Tim Freedman plays the Mullum Music Festival with his band The Idle. Contributed

Tim Freedman at Mullum Music Fest

Tim Freedman's first album in six years opens with the song Old Man.

Before you jump to any conclusions, no, it isn't autobiographical.

The album, Australian Idle, will be out in November ahead of his gig with new band The Idle at The Mullum Music Festival.

>>> More Pulse news

Freedman is releasing the lyrics from the album along with an explanation of their inspiration through his Facebook page ahead of the November release.

"I always loved in the '70s when you'd buy an album and read the lyrics," Freedman tells Pulse. "I take a lot of time over my words, so I think it's nice to put them out."

The first line for Old Man came to Freedman as he stepped out of hospital after visiting a friend, he explains on the site, "I want to be an old man" he said to himself and his friend thought it too.

Written for the most part in Broken Head, Freedman describes Australian Idle (which isn't a tribute to the singing competition) as cheery, '70s pop.

"No heartbreak, no drinking too much," he says. "Most of the songs are about characters I know. I won't say it's the best work I've ever done because, how would I know? But I will say it's the catchiest thing I've done."

Freedman became a household name in Australia as the frontman of The Whitlams.

The band formed almost 20 years ago and was recently reminded of its most successful release Eternal Nightcap when it came in at No.17 on Triple J's Hottest 100 Australian Albums of All Time earlier this year.

"I started getting texts about it," Freedman says.

"I just thought, 'what strange thing is happening?' I haven't been played on Triple J for years.
It's nice that it's a fond memory in their lives."

Bringing Eternal Nightcap together wasn't an easy task for Freedman back in 1996 after one of the band's members, Steve Plunder, died.

"It's all my songs of my 20s," he says.

Freedman said he was left to fill an entire album without the help of his colleague and looked to his past to bring it all together.

"It was really rich and emotional," he says. "I think it was saved from being too dismal by No Aphrodisiac and You Sound Like Louis Burdett."

Four years later the band's other founding member, Andy Lewis, died.

Despite this "curse" The Whitlams released two more successful albums (Torch The Moon, 2002 and Little Cloud, 2006) and a best of in 2009.

During the six years since The Whitlams' last release, Freedman has hardly been idle, though he likes to think otherwise, when asked how he spent his time.

"Just doing as little as possible really," he says.

"Put my feet up, had a child, travelled, rode my bike.

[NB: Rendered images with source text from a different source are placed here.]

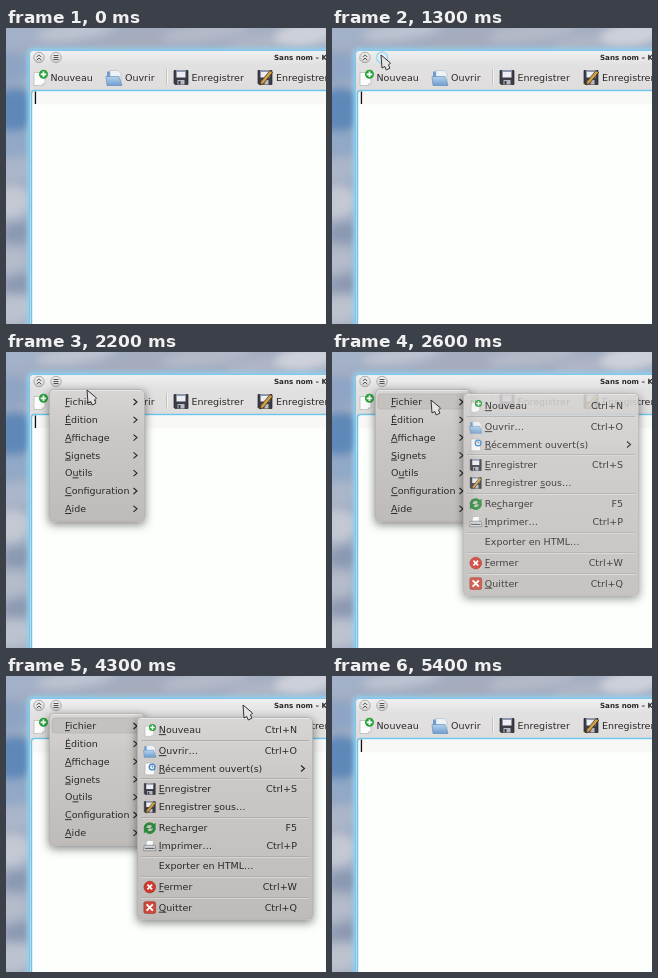
An HTML page for the animation above (5.9 s loop, 320 by 296 pixels).

```html
<!DOCTYPE html>
<html lang="fr">
<head>
<meta charset="utf-8">
<title>Menu</title>
<style>
  html, body { margin: 0; width: 100%; height: 100%; overflow: hidden; background: #9fabc0; }
  svg { display: block; width: 100%; height: 100%; }
  text { font: 9.5px "DejaVu Sans", sans-serif; fill: #2a2827; white-space: pre; }
  .u { text-decoration: underline; text-decoration-thickness: 1px; }
  .title { font-size: 7.1px; font-weight: bold; }
</style>
</head>
<body>
<svg viewBox="0 0 320 296" preserveAspectRatio="none">
  <defs>
    <linearGradient id="chrome" x2="0" y2="1">
      <stop stop-color="#f1f0f0"/><stop offset=".35" stop-color="#e2e1e1"/><stop offset="1" stop-color="#dfdddc"/>
    </linearGradient>
    <linearGradient id="panel" x2="0" y2="1">
      <stop stop-color="#d8d6d4"/><stop offset=".3" stop-color="#cbc8c6"/><stop offset="1" stop-color="#bfbbb9"/>
    </linearGradient>
    <linearGradient id="button" x2="0" y2="1">
      <stop stop-color="#f4f4f4"/><stop offset="1" stop-color="#cfcdcc"/>
    </linearGradient>
    <linearGradient id="folder" x2="0" y2="1">
      <stop stop-color="#b4d2ee"/><stop offset="1" stop-color="#6f9fd0"/>
    </linearGradient>
    <filter id="blur" x="-50%" y="-50%" width="200%" height="200%"><feGaussianBlur stdDeviation="4.500"/></filter>
    <filter id="halo" x="-10%" y="-10%" width="120%" height="120%"><feGaussianBlur stdDeviation="2.500"/></filter>
    <filter id="shadow" x="-20%" y="-20%" width="140%" height="150%">
      <feDropShadow dx="0" dy="3" stdDeviation="5" flood-color="#000" flood-opacity=".5"/>
    </filter>

    <g id="i-new">
      <path d="M2 3h11v11l-3 2H2z" fill="#fcfcfc" stroke="#b5b5b5" stroke-width=".7"/>
      <path d="M10 16v-2h3z" fill="#c8c8c8"/>
      <circle cx="11.500" cy="4.800" r="4.500" fill="#25a23a"/>
      <path d="M11.500 2v5.600M8.700 4.800h5.600" stroke="#fff" stroke-width="1.800"/>
    </g>
    <g id="i-open">
      <path d="M1 2h5l1 2h7v9H1z" fill="#6b9bd0"/>
      <path d="M4 1h8l3 3v10H4z" fill="#eef2f6" stroke="#a9b7c6" stroke-width=".6"/>
      <path d="M0 7h13l3 9H1z" fill="url(#folder)" stroke="#5a85b4" stroke-width=".6"/>
    </g>
    <g id="i-recent">
      <path d="M2 1h9l3 3v12H2z" fill="#fafafa" stroke="#aaa" stroke-width=".7"/>
      <circle cx="11" cy="6" r="4.500" fill="#3f86c9"/><circle cx="11" cy="6" r="2.800" fill="#eaf3fb"/>
      <path d="M11 4v2h1.500" fill="none" stroke="#235" stroke-width=".8"/>
    </g>
    <g id="i-save">
      <path d="M1 1h14v14H2l-1-1z" fill="#3c3d48" stroke="#23242c" stroke-width=".7"/>
      <path d="M3.500 1h9v7h-9z" fill="#eceef3"/><path d="M3.500 1h9v1.500h-9z" fill="#8b97b4"/>
      <path d="M4.500 10.500h7V15h-7z" fill="#b9bcc4"/><path d="M5.500 11.500h2V15h-2z" fill="#3c3d48"/>
    </g>
    <g id="i-saveas">
      <use href="#i-save"/>
      <path d="M4 12 13 1l2.500 2-9 11-3.500 1.500z" fill="#cfa24a" stroke="#4a3414" stroke-width=".8"/>
    </g>
    <g id="i-reload">
      <path d="M13 5A6 6 0 0 0 2 8M3 11a6 6 0 0 0 11-3" fill="none" stroke="#2c8a3c" stroke-width="3.600"/>
      <path d="M15.500 1v7.500H8zM.5 15V8h7.500z" fill="#2c8a3c"/>
    </g>
    <g id="i-print">
      <path d="M4 1h9l-1 7H3z" fill="#fbfbfb" stroke="#999" stroke-width=".6"/>
      <path d="M1 7h14l1 7H0z" fill="#d4d5d8" stroke="#6f7176" stroke-width=".8"/>
      <path d="M2 11h12" stroke="#55575c" stroke-width="1.400"/>
    </g>
    <g id="i-close">
      <circle cx="8" cy="8" r="7.500" fill="#cf3a2e" stroke="#a3241b" stroke-width=".7"/>
      <path d="m5 5 6 6m0-6-6 6" stroke="#fff" stroke-width="2.200"/>
    </g>
    <g id="i-quit">
      <rect x=".5" y=".5" width="15" height="15" rx="2" fill="#cc4a3c" stroke="#9c2a1d" stroke-width=".7"/>
      <path d="m4 4 8 8m0-8-8 8" stroke="#fff" stroke-width="2.400"/>
    </g>
  </defs>

  <rect width="320" height="296" fill="#a3aec2"/>
  <g id="sky" filter="url(#blur)"></g>

  <rect x="21.500" y="20.500" width="320" height="300" rx="5" fill="#8ed4f5" filter="url(#halo)"/>
  <rect x="23.500" y="22.500" width="320" height="300" rx="4" fill="#dfdddc" stroke="#7cc6ea"/>
  <path d="M24 63V27q0-4 4-4h292v40z" fill="url(#chrome)"/>
  <rect x="25.500" y="62.500" width="310" height="260" rx="3" fill="#fdfffd" stroke="#70c3ea" stroke-width="1.500"/>
  <path d="M27 64h293v12.500H27z" fill="#f8f8f7"/>
  <rect id="caret" x="28.800" y="63.500" width="1.300" height="12.500" fill="#111"/>

  <g fill="url(#button)" stroke="#9b9998" stroke-width=".8">
    <circle cx="33" cy="29.500" r="5.200"/><circle cx="50" cy="29.500" r="5.200"/>
  </g>
  <g fill="none" stroke="#555" stroke-width="1">
    <path d="m30.800 29 2.200-2.200 2.200 2.200m-4.400 3.200L33 30l2.200 2.200"/>
    <path d="M47.500 27.500h5m-5 2h5m-5 2h5"/>
  </g>
  <circle id="hover" cx="50" cy="29.500" r="5.500" fill="#e3eef2" stroke="#a5d9ee" stroke-width="1.600"/>
  <text class="title" x="268" y="32">Sans nom – KWrite</text>
  <g id="toolbar"></g>
  <path d="M160.500 41v16" stroke="#c3c1c0"/><path d="M161.500 41v16" stroke="#f4f4f4"/>

  <g id="menu"></g>
  <g id="submenu"></g>
  <path id="cursor" d="M0 0 1 13l2.800-1.500L5.300 15l3.600-1.800L7.500 10l2-2z"
        fill="#e4e4e4" stroke="#333" stroke-width="1" stroke-linejoin="round"/>
</svg>
<script>
const $ = id => document.getElementById(id);

// An underscore marks the accelerator letter that follows it.
const label = (x, y, text) =>
  `<text x="${x}" y="${y}">${text.replace(/_(.)/, '<tspan class="u">$1</tspan>')}</text>`;
const icon = (name, x, y, size) =>
  `<use href="#i-${name}" transform="translate(${x} ${y}) scale(${size / 16})"/>`;
const arrow = (x, y) =>
  `<path d="M${x} ${y - 3}l3.500 3-3.500 3" fill="none" stroke="#222" stroke-width="1.100"/>`;
const panel = (x, y, w, h) =>
  `<rect x="${x}" y="${y}" width="${w}" height="${h}" rx="3.500" fill="url(#panel)" stroke="#b3b0ae" stroke-width=".8" filter="url(#shadow)"/>
   <path d="M${x + 3} ${y + 1}h${w - 6}" stroke="#e9e7e6"/>`;

// x, y, rx, ry, colour
$('sky').innerHTML = [
  [8, 6, 26, 12, '#a3b1c9'], [70, 3, 40, 9, '#bcc2d0'], [130, 14, 45, 9, '#a6acbc'],
  [200, 4, 45, 9, '#b4b9c7'], [250, 15, 30, 8, '#b0b6c5'], [300, 6, 32, 12, '#cdd0d9'],
  [4, 40, 22, 16, '#8fa4c4'], [8, 82, 24, 22, '#5f88b8'], [8, 116, 22, 13, '#91a8c6'],
  [6, 142, 22, 12, '#aab6c9'], [4, 174, 22, 16, '#c3c8d3'], [14, 205, 18, 10, '#8b99b1'],
  [4, 232, 20, 12, '#b4bbc9'], [14, 256, 18, 9, '#8d9ab1'], [6, 282, 24, 14, '#bcc2ce']
].map(([x, y, rx, ry, c]) =>
  `<ellipse cx="${x}" cy="${y}" rx="${rx}" ry="${ry}" fill="${c}" transform="rotate(-8 ${x} ${y})"/>`).join('');

$('toolbar').innerHTML = [
  ['new', 26, 'Nouveau', 44.500], ['open', 100, 'Ouvrir', 119],
  ['save', 167, 'Enregistrer', 185.500], ['saveas', 251, 'Enregistrer sous…', 270]
].map(([name, ix, text, x]) => icon(name, ix, 41.500, 16) + label(x, 52.500, text)).join('');

const entries = ['_Fichier', '_Édition', '_Affichage', '_Signets', 'O_utils', '_Configuration', '_Aide'];
$('menu').innerHTML = panel(43.500, 37.500, 95, 131.500) +
  '<rect id="active" x="46" y="42" width="90" height="15" rx="3" fill="#c4c1bf" stroke="#b7b4b2" stroke-width=".8"/>' +
  entries.map((text, i) => label(59, 53.200 + i * 17.800, text) + arrow(127.500, 50 + i * 17.800)).join('');

const items = [
  [54, 'new', '_Nouveau', 'Ctrl+N'], [75, 'open', '_Ouvrir…', 'Ctrl+O'],
  [92.500, 'recent', '_Récemment ouvert(s)', ''], [113, 'save', '_Enregistrer', 'Ctrl+S'],
  [131, 'saveas', 'Enregistrer _sous…', ''], [152, 'reload', 'Re_charger', 'F5'],
  [170, 'print', '_Imprimer…', 'Ctrl+P'], [190, '', 'Exporter en HTML…', ''],
  [211, 'close', '_Fermer', 'Ctrl+W'], [231.500, 'quit', '_Quitter', 'Ctrl+Q']
];
const rules = [64.500, 102.500, 141.500, 180.500, 200.500, 221.500];
$('submenu').innerHTML = panel(131.500, 41.500, 175, 201.500) +
  rules.map(y => `<path d="M135 ${y}h168" stroke="#b0adab"/><path d="M135 ${y + 1}h168" stroke="#d8d6d4"/>`).join('') +
  items.map(([y, name, text, key]) =>
    (name ? icon(name, 137.500, y - 6.200, 12.500) : '') + label(152.800, y + 3.200, text) +
    `<text x="291" y="${y + 3.200}" text-anchor="end">${key}</text>`).join('') +
  arrow(295, 92.500);

const LOOP = 5900, STEP = 100;
const caretFlips = [100, 900, 1400, 1900, 2400, 2900, 3400, 4400, 4900, 5400];
// time, x, y of the pointer tip
const route = [
  [200, 324, 2], [500, 262, 10], [900, 130, 23], [1200, 55, 27], [1300, 49, 27], [2000, 49, 27],
  [2200, 81, 38], [2300, 93, 44.500], [2400, 99, 48], [3500, 99, 48],
  [3800, 148, 42], [4200, 233, 30], [4300, 237, 29], [4600, 237, 29], [5000, 324, -18]
];

function pointerAt(t) {
  const next = route.findIndex(p => p[0] > t);
  if (next < 1) return [340, -30];
  const [t0, x0, y0] = route[next - 1], [t1, x1, y1] = route[next];
  const k = (t - t0) / (t1 - t0);
  return [x0 + (x1 - x0) * k, y0 + (y1 - y0) * k];
}

const ramp = (t, from, to) => Math.min(1, Math.max(0, (t - from) / (to - from)));
const show = (id, alpha) => {
  $(id).style.opacity = alpha;
  $(id).style.display = alpha > 0 ? '' : 'none';
};

function draw(time) {
  const t = Math.floor(time % LOOP / STEP) * STEP;
  const closing = 1 - ramp(t, 4400, 4800);
  show('caret', caretFlips.filter(f => f <= t).length % 2 ? 0 : 1);
  show('hover', t >= 1200 && t < 1600 ? 1 : 0);
  show('menu', ramp(t, 1400, 1800) * closing);
  show('active', t >= 2300 ? 1 : 0);
  show('submenu', (1 - (1 - ramp(t, 2400, 2900)) ** 4) * closing);
  $('cursor').setAttribute('transform', `translate(${pointerAt(t)})`);
}

const start = performance.now();
(function tick() {
  draw(performance.now() - start);
  requestAnimationFrame(tick);
})();
</script>
</body>
</html>
```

It was just nice to live without the pressures of being creative. Like all musicians I still played in a band, still toured and we released our best-of album."

With new band The Idle, Freedman releases his first album outside of The Whitlams and from all reports (filtered through the frontman himself) it's ahappy one with a differentapproach.

"We just wanted to do something that hasn't been done before that no one else is doing at the moment," Freedman says.

"Wolfmother were doing the '70s guitar stuff but I thought I'd do it with piano. We just had fun with the genre."

Tim Freedman and The Idle play The Mullumbimby Music Festival on Sunday, November 27, at the Civic Hall, 7pm. For tickets and further info head to the website